Map of the cosmic
microwave background plotted from WMAP data
New Scientist, October 2011
Edited by Andy Ross
The universe might be spinning. Michael Longo at the University of Michigan
in Ann Arbor thinks so. At the heart of the story is conservation of parity:
the universe does not tell left from right.
In 2007, Longo was mining
the databases of the Sloan Digital Sky Survey (SDSS) to collect images of
about a million galaxies across the northern sky. He was looking for spiral
galaxies whose swirling arms were clearly visible, showing what direction
the galaxies are spinning in.
By 2010, Longo and his team had a
sample of 15,158 clearly rotating spiral galaxies, the farthest 1.2 billion
light years away. In most sectors of the northern sky, equal numbers of
galaxies were rotating to the right, or clockwise, and to the left,
anticlockwise. But along one direction, at about 10 degrees to our own
galaxy's spin axis, there were more left-handed spirals than right-handed
Longo looked at the southern sky, which is not covered by the
SDSS. Stretching off as far as the telescope could see, along the same axis
in the southern sky, he saw an excess of right-handed spirals. It was the
opposite view of the same effect.
Longo says that if the asymmetry is
real, the universe has a net angular momentum and was born in a spin.
Experiments in the sixties showed that CP symmetry, parity (P) and
charge (C) conservation together, is broken in nature. In 1967, Soviet
physicist Andrei Sakharov showed that CP violation in the early universe
could explain the predominance of matter over antimatter in the universe.
In 2004, Alexander, then at the Stanford Linear Accelerator Center
in Menlo Park, California, and colleagues showed that if gravity violated
parity in the first instants after the big bang, that would have produced
asymmetric gravitational waves, causing inflation to produce more matter
The cosmic microwave background has a uniform
temperature of some 2.7 K, but look closely and you see warmer and colder
spots. On the very largest scales, some of the spots seem to line up in a
direction dubbed the "axis of evil". The axis along which galaxies seem to
be rotating with the same handedness is roughly the axis of evil.
Longo suggests that an initially spinning universe brought on a
parity-violating asymmetry in gravity that allowed matter to prevail over
antimatter. And that process left the axis of evil in the cosmic background
radiation and the inconspicuous alignment of galaxies that he spotted.
AR Kurt Gödel found
time-loop solutions of Einstein's cosmological equations that required the
universe to be spinning. Einstein refused to take them seriously. He admired

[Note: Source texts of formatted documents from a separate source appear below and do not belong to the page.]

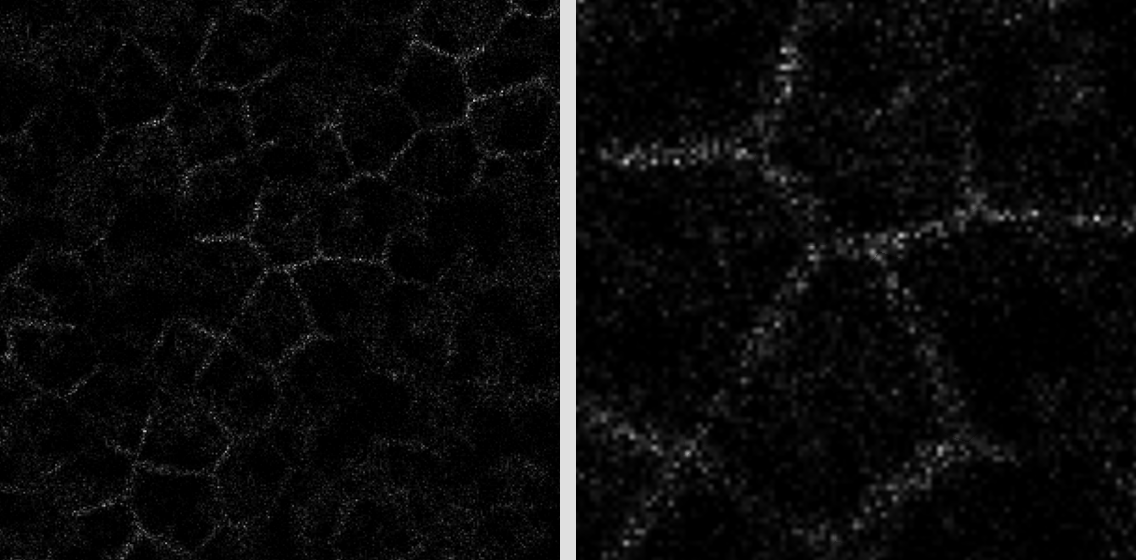
Left: the whole. Right: its middle third, enlarged.
This texture is drawn by a three.js fragment shader. Its source:

```glsl
varying vec2 vUv;

#define CELL_SIZE vec2(0.155, 0.112)
#define ROW_TILT 0.47
#define JITTER 0.5
#define WALL_WIDTH 0.0075
#define WALL_GLOW 0.16
#define HAZE_GLOW 0.06
#define HAZE_FLOOR 0.012
#define BLACK_CUT 0.012
#define GRAIN_COUNT 300.0

float hash(vec2 p) {
  vec3 q = fract(vec3(p.xyx) * 0.1031);
  q += dot(q, q.yzx + 33.33);
  return fract((q.x + q.y) * q.z);
}

float valueNoise(vec2 p) {
  vec2 i = floor(p), f = fract(p);
  f = f * f * (3.0 - 2.0 * f);
  return mix(mix(hash(i), hash(i + vec2(1.0, 0.0)), f.x),
             mix(hash(i + vec2(0.0, 1.0)), hash(i + 1.0), f.x), f.y);
}

// Heavy-tailed speckle with a mean of one
float spark(vec2 i) {
  return -log(max(hash(i + 71.0), 0.002));
}

float speckle(vec2 p) {
  vec2 i = floor(p), f = fract(p);
  f = f * f * (3.0 - 2.0 * f);
  return mix(mix(spark(i), spark(i + vec2(1.0, 0.0)), f.x),
             mix(spark(i + vec2(0.0, 1.0)), spark(i + 1.0), f.x), f.y);
}

// Jittered seed of a cell, with every other row shifted by half
vec2 seedPoint(vec2 id) {
  vec2 jitter = vec2(hash(id + 13.0), hash(id + 47.0)) - 0.5;
  return (id + 0.5 + JITTER * jitter + vec2(0.5 * mod(id.y, 2.0), 0.0)) * CELL_SIZE;
}

// x: distance to the wall, y: distance to the seed, z: how far the wall follows the row
vec3 cellWalls(vec2 p) {
  vec2 base = floor(p / CELL_SIZE);
  vec2 nearest = vec2(0.0);
  float seedDist = 10.0;
  for (int y = -2; y <= 2; y++) {
    for (int x = -2; x <= 2; x++) {
      vec2 toSeed = seedPoint(base + vec2(float(x), float(y))) - p;
      float d = length(toSeed);
      if (d < seedDist) {
        seedDist = d;
        nearest = toSeed;
      }
    }
  }
  float wallDist = 10.0;
  float along = 0.0;
  for (int y = -2; y <= 2; y++) {
    for (int x = -2; x <= 2; x++) {
      vec2 toSeed = seedPoint(base + vec2(float(x), float(y))) - p;
      vec2 gap = toSeed - nearest;
      if (dot(gap, gap) > 0.00001) {
        vec2 normal = normalize(gap);
        float d = dot(0.5 * (toSeed + nearest), normal);
        if (d < wallDist) {
          wallDist = d;
          along = abs(normal.y);
        }
      }
    }
  }
  return vec3(wallDist, seedDist, along);
}

void main() {
  // Tilted rows with gently bent walls
  float c = cos(ROW_TILT), s = sin(ROW_TILT);
  vec2 bend = vec2(valueNoise(vUv * 14.0), valueNoise(vUv * 14.0 + 31.0)) - 0.5;
  vec2 p = mat2(c, -s, s, c) * vUv + 0.026 * bend;
  vec3 cell = cellWalls(p);

  // Broken walls, clearest in a diagonal band
  float bandDist = abs(dot(vUv - vec2(0.35, 0.45), vec2(0.77, -0.64)));
  float clarity = 1.0 - 0.65 * smoothstep(0.1, 0.5, bandDist);
  float broken = smoothstep(0.15, 0.8, valueNoise(vUv * 13.0 + 5.0));
  float ridge = cell.x / WALL_WIDTH;
  float wall = exp(-ridge * ridge) * broken * clarity * mix(0.55, 1.0, cell.z);

  // Clumped haze, denser near the middle of each cell
  float clump = 0.65 * valueNoise(vUv * 24.0 + 9.0) + 0.35 * valueNoise(vUv * 65.0);
  float core = exp(-pow(cell.y / 0.045, 2.0));
  float haze = smoothstep(0.25, 0.85, clump) * mix(mix(0.9, 0.5, clarity), 1.0, core);

  // Grain lit by walls and haze
  float light = HAZE_FLOOR + HAZE_GLOW * haze + WALL_GLOW * wall;
  float grey = max(light * speckle(vUv * GRAIN_COUNT) - BLACK_CUT, 0.0);
  gl_FragColor = vec4(vec3(min(grey, 0.75)), 1.0);
}
```
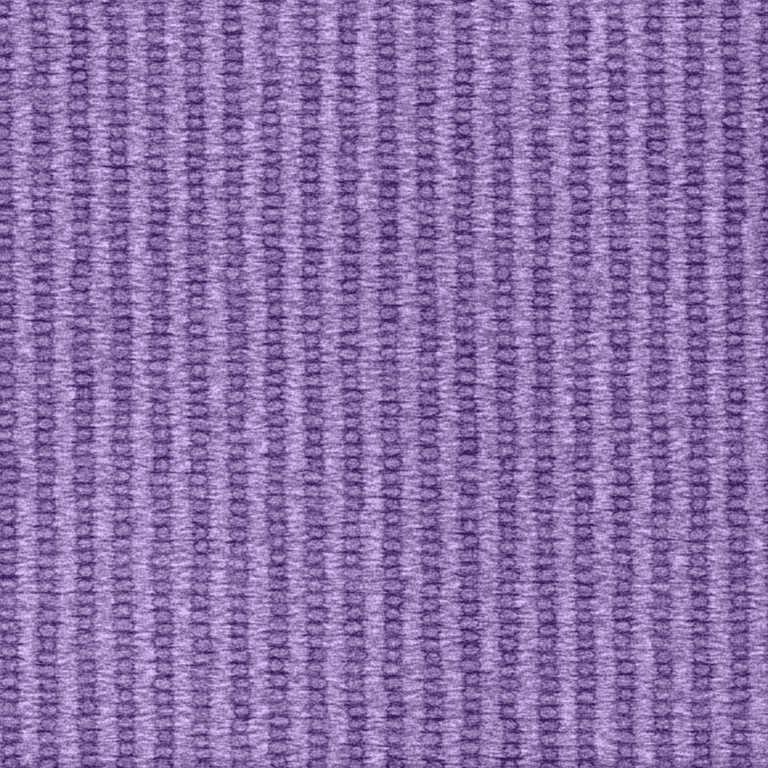
This texture is drawn by a Shadertoy shader. Its source:

```glsl
vec2 hash2(vec2 p) {
    vec3 a = fract(p.xyx * vec3(0.1031, 0.1030, 0.0973));
    a += dot(a, a.yzx + 33.33);
    return fract((a.xx + a.yz) * a.zy);
}

vec2 gradient(vec2 cell) {
    float angle = 6.2832 * hash2(cell).x;
    return vec2(cos(angle), sin(angle));
}

float gradientNoise(vec2 p) {
    vec2 i = floor(p), f = p - i;
    vec2 u = f * f * f * (f * (f * 6.0 - 15.0) + 10.0);
    vec2 e = vec2(1, 0);
    float low = mix(dot(gradient(i), f), dot(gradient(i + e), f - e), u.x);
    float high = mix(dot(gradient(i + e.yx), f - e.yx), dot(gradient(i + 1.0), f - 1.0), u.x);
    return mix(low, high, u.y);
}

// Soft line centred on distance zero
float softLine(float d, float width) {
    return exp(-d * d / (width * width));
}

void mainImage(out vec4 fragColor, in vec2 fragCoord) {
    vec2 uv = fragCoord / iResolution.xy;

    // 20 slightly leaning ribs across, 56 loops down
    vec2 grid = uv * vec2(20.0, 56.0);
    grid.x += 0.34 + 0.25 * (uv.y - 0.5) + 0.06 * gradientNoise(grid * vec2(0.8, 0.35));
    float column = floor(grid.x);
    grid.y += 0.5 * hash2(vec2(column, 7.0)).x + 0.35 * gradientNoise(vec2(column * 3.7, grid.y * 0.3));
    grid.y += 0.12 * gradientNoise(grid * vec2(4.0, 1.3));
    vec2 cell = floor(grid);
    vec2 variation = hash2(cell + 50.0);

    // Loop coordinates, measured in row heights
    vec2 q = (grid - cell - 0.5) * vec2(2.8, 1.0);
    q.x += 0.24 * (variation.y - 0.5);
    float side = abs(q.x);
    float rib = smoothstep(0.3, 1.0, side);

    // Pointed loop outline and the tapering seam reaching into the rib
    float halfWidth = 0.5 + 0.25 * variation.x;
    float bulge = cos(3.14159 * q.y);
    float slope = 3.14159 * (halfWidth - 0.1) * sin(3.14159 * q.y);
    float edgeDistance = (side - 0.1 - (halfWidth - 0.1) * bulge) / sqrt(1.0 + slope * slope);
    float outline = softLine(edgeDistance, 0.12) * (1.0 - 0.4 * bulge);
    float taper = mix(0.19, 0.07, smoothstep(0.0, 1.3, side));
    float seam = softLine(0.5 - abs(q.y), taper) * (1.0 - smoothstep(0.5, 1.4, side));
    float dark = max(outline, seam);

    // Fine crosswise threads and fuzzy grain
    float thread = gradientNoise(uv * vec2(48.0, 205.0) + vec2(0.0, 0.8 * gradientNoise(uv * 50.0)));
    float fibre = gradientNoise(uv * vec2(120.0, 290.0) + 19.0);
    float grain = gradientNoise(uv * vec2(290.0, 330.0) + 71.0);

    float tone = mix(0.59, 0.72, rib);
    tone += 0.12 * (variation.y - 0.5) * (1.0 - rib);
    tone -= 0.56 * dark * (0.9 + 0.5 * gradientNoise(grid * 0.6));
    tone += thread * mix(0.3, 0.6, rib) + 0.36 * fibre + 0.42 * grain;

    // Uneven lighting and a shaded lower edge
    tone += 0.1 * gradientNoise(uv * 2.3 + 4.0);
    tone -= 0.06 * smoothstep(0.75, 1.0, uv.x);
    tone -= 0.2 * (1.0 - smoothstep(0.002, 0.012, uv.y));

    vec3 shadowViolet = vec3(0.29, 0.18, 0.42);
    vec3 paleLilac = vec3(0.79, 0.69, 0.89);
    fragColor = vec4(mix(shadowViolet, paleLilac, clamp(tone, -0.15, 1.15)), 1.0);
}
```
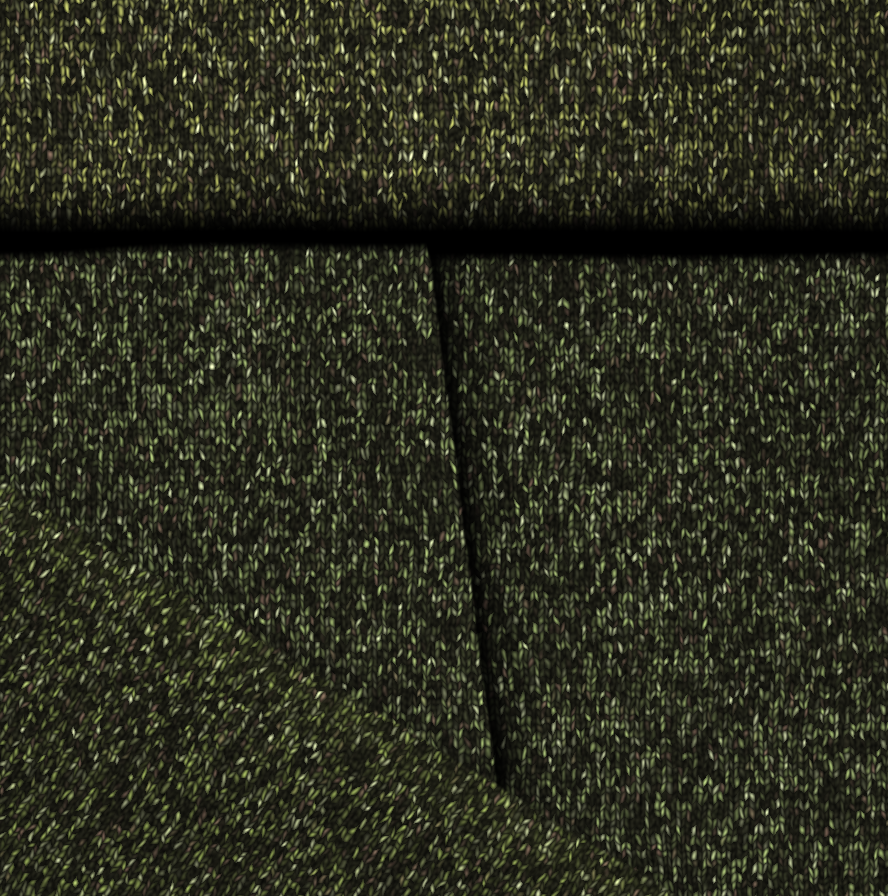
Reproduce this texture procedurally as a Shadertoy shader.

```glsl
const vec3 OLIVE = vec3(0.60, 0.62, 0.31);
const vec3 SAGE = vec3(0.55, 0.64, 0.38);
const vec3 MOSS = vec3(0.51, 0.59, 0.28);
const vec3 PALE = vec3(0.84, 0.87, 0.72);
const vec3 UMBER = vec3(0.37, 0.28, 0.25);
const vec3 GROUND = vec3(0.094, 0.094, 0.068);

float hash(vec2 p) {
    vec3 q = fract(vec3(p.xyx) * 0.1031);
    q += dot(q, q.yzx + 33.33);
    return fract((q.x + q.y) * q.z);
}

vec2 gradient(vec2 cell) {
    float angle = 6.2832 * hash(cell);
    return vec2(cos(angle), sin(angle));
}

float gradientNoise(vec2 p) {
    vec2 i = floor(p), f = fract(p);
    vec2 u = f * f * f * (f * (f * 6.0 - 15.0) + 10.0);
    vec2 e = vec2(1.0, 0.0);
    float low = mix(dot(gradient(i), f), dot(gradient(i + e), f - e), u.x);
    float high = mix(dot(gradient(i + e.yx), f - e.yx),
                     dot(gradient(i + 1.0), f - 1.0), u.x);
    return mix(low, high, u.y);
}

mat2 rotation(float angle) {
    float c = cos(angle), s = sin(angle);
    return mat2(c, s, -s, c);
}

float edgeMask(float d, float softness) {
    return smoothstep(-softness, softness, d);
}

// Mirrored slanted legs make the V of each knit stitch
vec3 knit(vec2 p, vec2 density, vec3 dye, float seed) {
    vec2 warp = vec2(gradientNoise(p * 9.0 + seed),
                     gradientNoise(p * 11.0 + seed + 40.0));
    vec2 wobble = vec2(gradientNoise(p * 75.0 + seed + 9.0),
                       gradientNoise(p * 75.0 + seed + 60.0));
    vec2 q = p * density + warp * vec2(0.5, 0.8) + wobble * vec2(0.25, 0.6);
    float across = abs(fract(q.x) - 0.5);
    q.y += across * 1.1;
    vec2 leg = vec2(floor(q.x * 2.0), floor(q.y));
    vec2 local = vec2(fract(q.x * 2.0), fract(q.y)) - 0.5;

    float tone = hash(leg + seed);
    float tint = hash(leg + seed + 71.7);
    float thread = exp(-dot(local * local, vec2(6.0, 4.2)));
    float cluster = 1.0 + 0.45 * gradientNoise(p * 40.0 + seed);
    float sparkle = pow(tone, 2.0) * thread * cluster;

    vec3 yarn = mix(dye, PALE, smoothstep(0.55, 1.0, tint) * 0.8);
    yarn = mix(yarn, UMBER, 1.0 - smoothstep(0.08, 0.2, tint));
    float fibre = 1.0 + 0.9 * gradientNoise(p * vec2(230.0, 170.0) + seed);
    return GROUND * fibre * (0.75 + 0.4 * thread) + yarn * sparkle * 0.98;
}

void mainImage(out vec4 fragColor, in vec2 fragCoord) {
    vec2 p = fragCoord / iResolution.y;
    float pixel = 1.0 / iResolution.y;

    // Boundaries of the overlapping cloth panels
    float ripple = 0.003 * gradientNoise(vec2(p.x * 6.0, 3.7));
    float hemY = 0.744 + ripple;
    float seamX = 0.478 + (0.724 - p.y) * 0.127
                + 0.002 * gradientNoise(vec2(p.y * 9.0, 8.2));
    float seamDistance = p.x - seamX;
    float rightPanel = edgeMask(seamDistance, 2.0 * pixel);
    float gapY = mix(0.727 - 0.009 * smoothstep(0.2, 0.0, p.x),
                     0.715 + 0.004 * smoothstep(0.85, 1.0, p.x), rightPanel) + ripple;
    float foldDistance = (0.464 - 0.615 * p.x - p.y) * 0.852
                       + 0.003 * gradientNoise(vec2(p.x * 12.0, 5.1));

    // Middle cloth with its hanging seam
    vec3 middle = knit(p, vec2(88.0, 112.0), SAGE, 13.0);
    float seamShade = 0.12 + 0.55 * smoothstep(0.002, 0.022, seamDistance)
                    + 0.31 * smoothstep(0.012, 0.07, seamDistance);
    float flapShade = 1.0 + 0.1 * exp(-abs(seamDistance) * 40.0);
    middle *= mix(flapShade, seamShade, rightPanel);
    middle *= smoothstep(-0.003, 0.013, gapY - p.y);
    middle *= 0.86 + 0.14 * smoothstep(0.0, 0.035, -foldDistance);

    // Upper cloth rolling into the hem shadow
    float hemDistance = p.y - hemY;
    vec3 upper = knit(p, vec2(88.0, 108.0), OLIVE, 137.0);
    upper *= 0.08 + 0.50 * smoothstep(-0.004, 0.028, hemDistance)
                  + 0.50 * smoothstep(0.012, 0.068, hemDistance);
    upper *= 1.08 - 0.13 * smoothstep(0.45, 1.0, p.x);

    // Lower diagonal cloth, turned along its fold
    vec3 lower = knit(rotation(0.55) * p + 2.0, vec2(88.0, 112.0), MOSS, 241.0);
    float foldGlow = exp(-abs(foldDistance - 0.025) * 35.0);
    lower = lower * (0.97 + 0.10 * foldGlow)
          + vec3(0.022, 0.025, 0.010) * foldGlow;

    vec3 color = mix(middle, upper, edgeMask(hemDistance, 0.004));
    color = mix(color, lower, edgeMask(foldDistance, 0.003));
    color *= 1.0 + 0.08 * gradientNoise(p * 5.0 + 20.0);
    fragColor = vec4(clamp(color, 0.0, 1.0), 1.0);
}
```
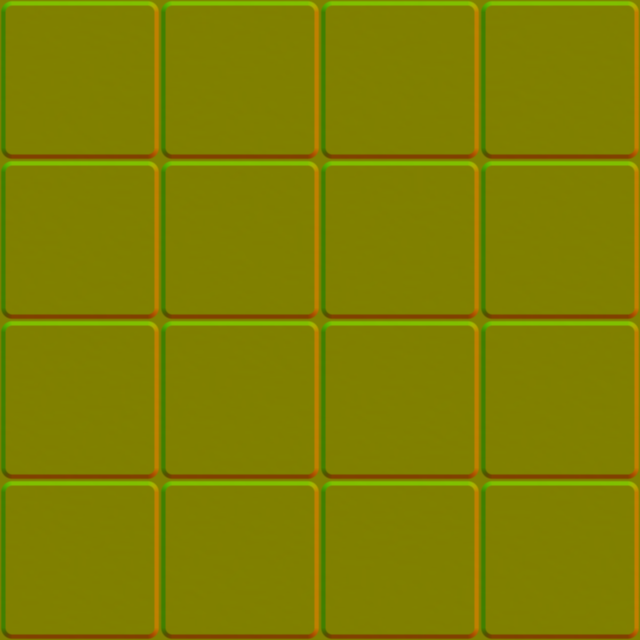
Reproduce this texture map procedurally as a WebGL 2 fragment shader.

```glsl
#version 300 es
precision highp float;
// Two-channel normal map of a grid of square tiles with rounded, bevelled edges and faint grain.

#define REPEATS 4.0         // tiles across and down
#define JOINT 0.042         // flat tile edge to joint centre, in tiles
#define CORNER 0.035        // corner radius, in tiles
#define RAMP 0.015          // softness of the bevel, in tiles
#define BEVEL_TILT 0.25     // peak slope on the bevel
#define GRAIN_TILT 0.009    // slope of the surface grain
#define GRAIN_CELLS vec2(80.0, 128.0)

uniform vec2 u_resolution;
out vec4 fragColor;

const vec3 FLAT_COLOR = vec3(0.502, 0.502, 0.0);

// Integer hash to 0..1
float hash(vec2 cell) {
    uvec2 v = uvec2(cell) * uvec2(1597u, 3812u) + uvec2(71u, 193u);
    uint h = v.x * 2654u ^ (v.y * 40503u);
    h = (h ^ (h >> 15u)) * 739397u;
    h = (h ^ (h >> 13u)) * 668265u;
    return float((h ^ (h >> 16u)) & 65535u) / 65535.0;
}

// Value noise that wraps after the given number of cells
float wrappedNoise(vec2 uv, vec2 cells) {
    vec2 p = uv * cells;
    vec2 base = floor(p);
    vec2 f = p - base;
    f = f * f * (3.0 - 2.0 * f);
    vec2 lo = mod(base, cells);
    vec2 hi = mod(base + 1.0, cells);
    float bottom = mix(hash(lo), hash(vec2(hi.x, lo.y)), f.x);
    float top = mix(hash(vec2(lo.x, hi.y)), hash(hi), f.x);
    return mix(bottom, top, f.y);
}

float grainHeight(vec2 uv) {
    return 0.6 * wrappedNoise(uv, GRAIN_CELLS)
         + 0.4 * wrappedNoise(uv, GRAIN_CELLS * 0.5);
}

// Slope of the grain by central differences
vec2 grainSlope(vec2 uv) {
    vec2 e = vec2(0.5 / GRAIN_CELLS.y, 0.0);
    return vec2(grainHeight(uv - e.xy) - grainHeight(uv + e.xy),
                grainHeight(uv - e.yx) - grainHeight(uv + e.yx));
}

// Outward slope of the bevel around a rounded square
vec2 bevelSlope(vec2 p) {
    vec2 outside = max(abs(p) - (0.5 - JOINT - CORNER), 0.0);
    float reach = length(outside);
    float d = reach - CORNER;
    float rise = smoothstep(0.0, RAMP, d);
    float fall = 1.0 - smoothstep(JOINT - RAMP, JOINT, d);
    return sign(p) * outside / max(reach, 0.0001) * rise * fall;
}

void main() {
    vec2 uv = gl_FragCoord.xy / u_resolution;
    vec2 tile = fract(uv * REPEATS) - 0.5;

    // Slopes to the right and upward go to red and green
    vec2 slope = BEVEL_TILT * bevelSlope(tile) + GRAIN_TILT * grainSlope(uv);
    fragColor = vec4(FLAT_COLOR + vec3(slope, 0.0), 1.0);
}
```
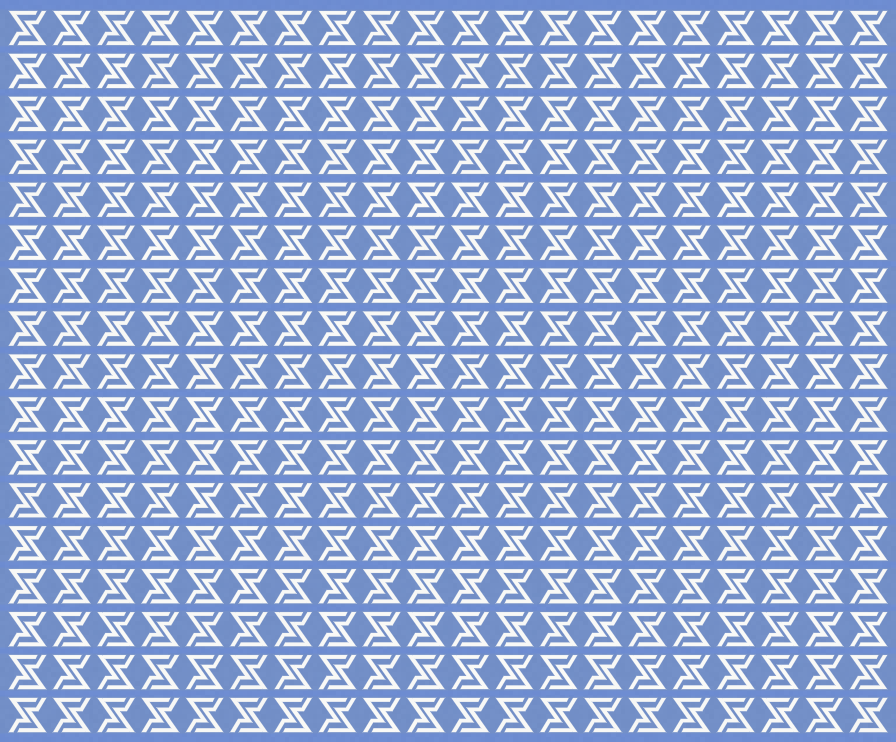
This pattern is drawn by a WebGL 2 fragment shader. Its source:

```glsl
#version 300 es
precision highp float;
// A 20 by 17 grid of white interlocking zigzag emblems on periwinkle blue.
// Each emblem is a hooked stroke, made of slanted bars, and its half-turn copy;
// small hashed shifts of tone and edge give a soft printed look.

uniform vec2 u_resolution;
out vec4 fragColor;

float hash(vec2 p) {
  return fract(sin(dot(p, vec2(127.1, 311.7))) * 43758.5453);
}

// Signed distance to a parallelogram with level top and bottom.
float slantBar(vec2 p, vec2 center, vec2 halfSize, float shear) {
  p -= center;
  float side = (abs(p.x - shear * p.y) - halfSize.x) / sqrt(1.0 + shear * shear);
  return max(side, abs(p.y) - halfSize.y);
}

// One hook: top bar, long diagonal, short arm and foot.
float hook(vec2 p) {
  float d = slantBar(p, vec2(-2.35, 13.0), vec2(10.35, 1.9), 0.5);
  d = min(d, slantBar(p, vec2(-6.47, 4.15), vec2(2.45, 10.75), -0.705));
  d = min(d, slantBar(p, vec2(-4.5, -4.8), vec2(4.5, 1.8), 0.5));
  return min(d, slantBar(p, vec2(-10.73, -8.95), vec2(2.2, 5.95), 0.6));
}

void main() {
  // Grid coordinates, with a narrow empty border around the repeats.
  vec2 uv = gl_FragCoord.xy / u_resolution;
  vec2 grid = uv * vec2(20.24, 17.28) - vec2(0.122, 0.128);
  vec2 id = clamp(floor(grid), vec2(0.0), vec2(19.0, 16.0));
  vec2 p = (grid - id - 0.5) * vec2(37.95, 36.8);

  // Emblem coverage, smoothed over about one pixel.
  float pixel = 768.0 / u_resolution.x;
  float edge = max(0.6, 0.55 * pixel);
  float d = min(hook(p), hook(-p)) + 0.2 + 0.15 * (hash(id) - 0.5);
  float ink = smoothstep(edge, -edge, d);

  // Clearer blue in the bands between rows, greyer beside the emblems.
  vec3 greyBlue = vec3(0.45, 0.56, 0.78);
  vec3 clearBlue = vec3(0.43, 0.55, 0.82);
  vec3 ground = mix(greyBlue, clearBlue, smoothstep(14.5, 17.0, abs(p.y)));
  ground += 0.012 * (hash(floor(uv * vec2(192.0, 159.0))) - 0.5);

  vec3 white = vec3(0.98, 0.98, 0.97) - 0.01 * hash(id + 7.0);
  fragColor = vec4(mix(ground, white, ink), 1.0);
}
```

Gödel's mathematical abilities but thought he had no feeling for physics. If
the universe really is spinning, time loops could exist, this mortal coil
could coil back on itself, Nietzsche's eternal recurrence could become more
than a poetic metaphor, and we would all be scrambling to revise our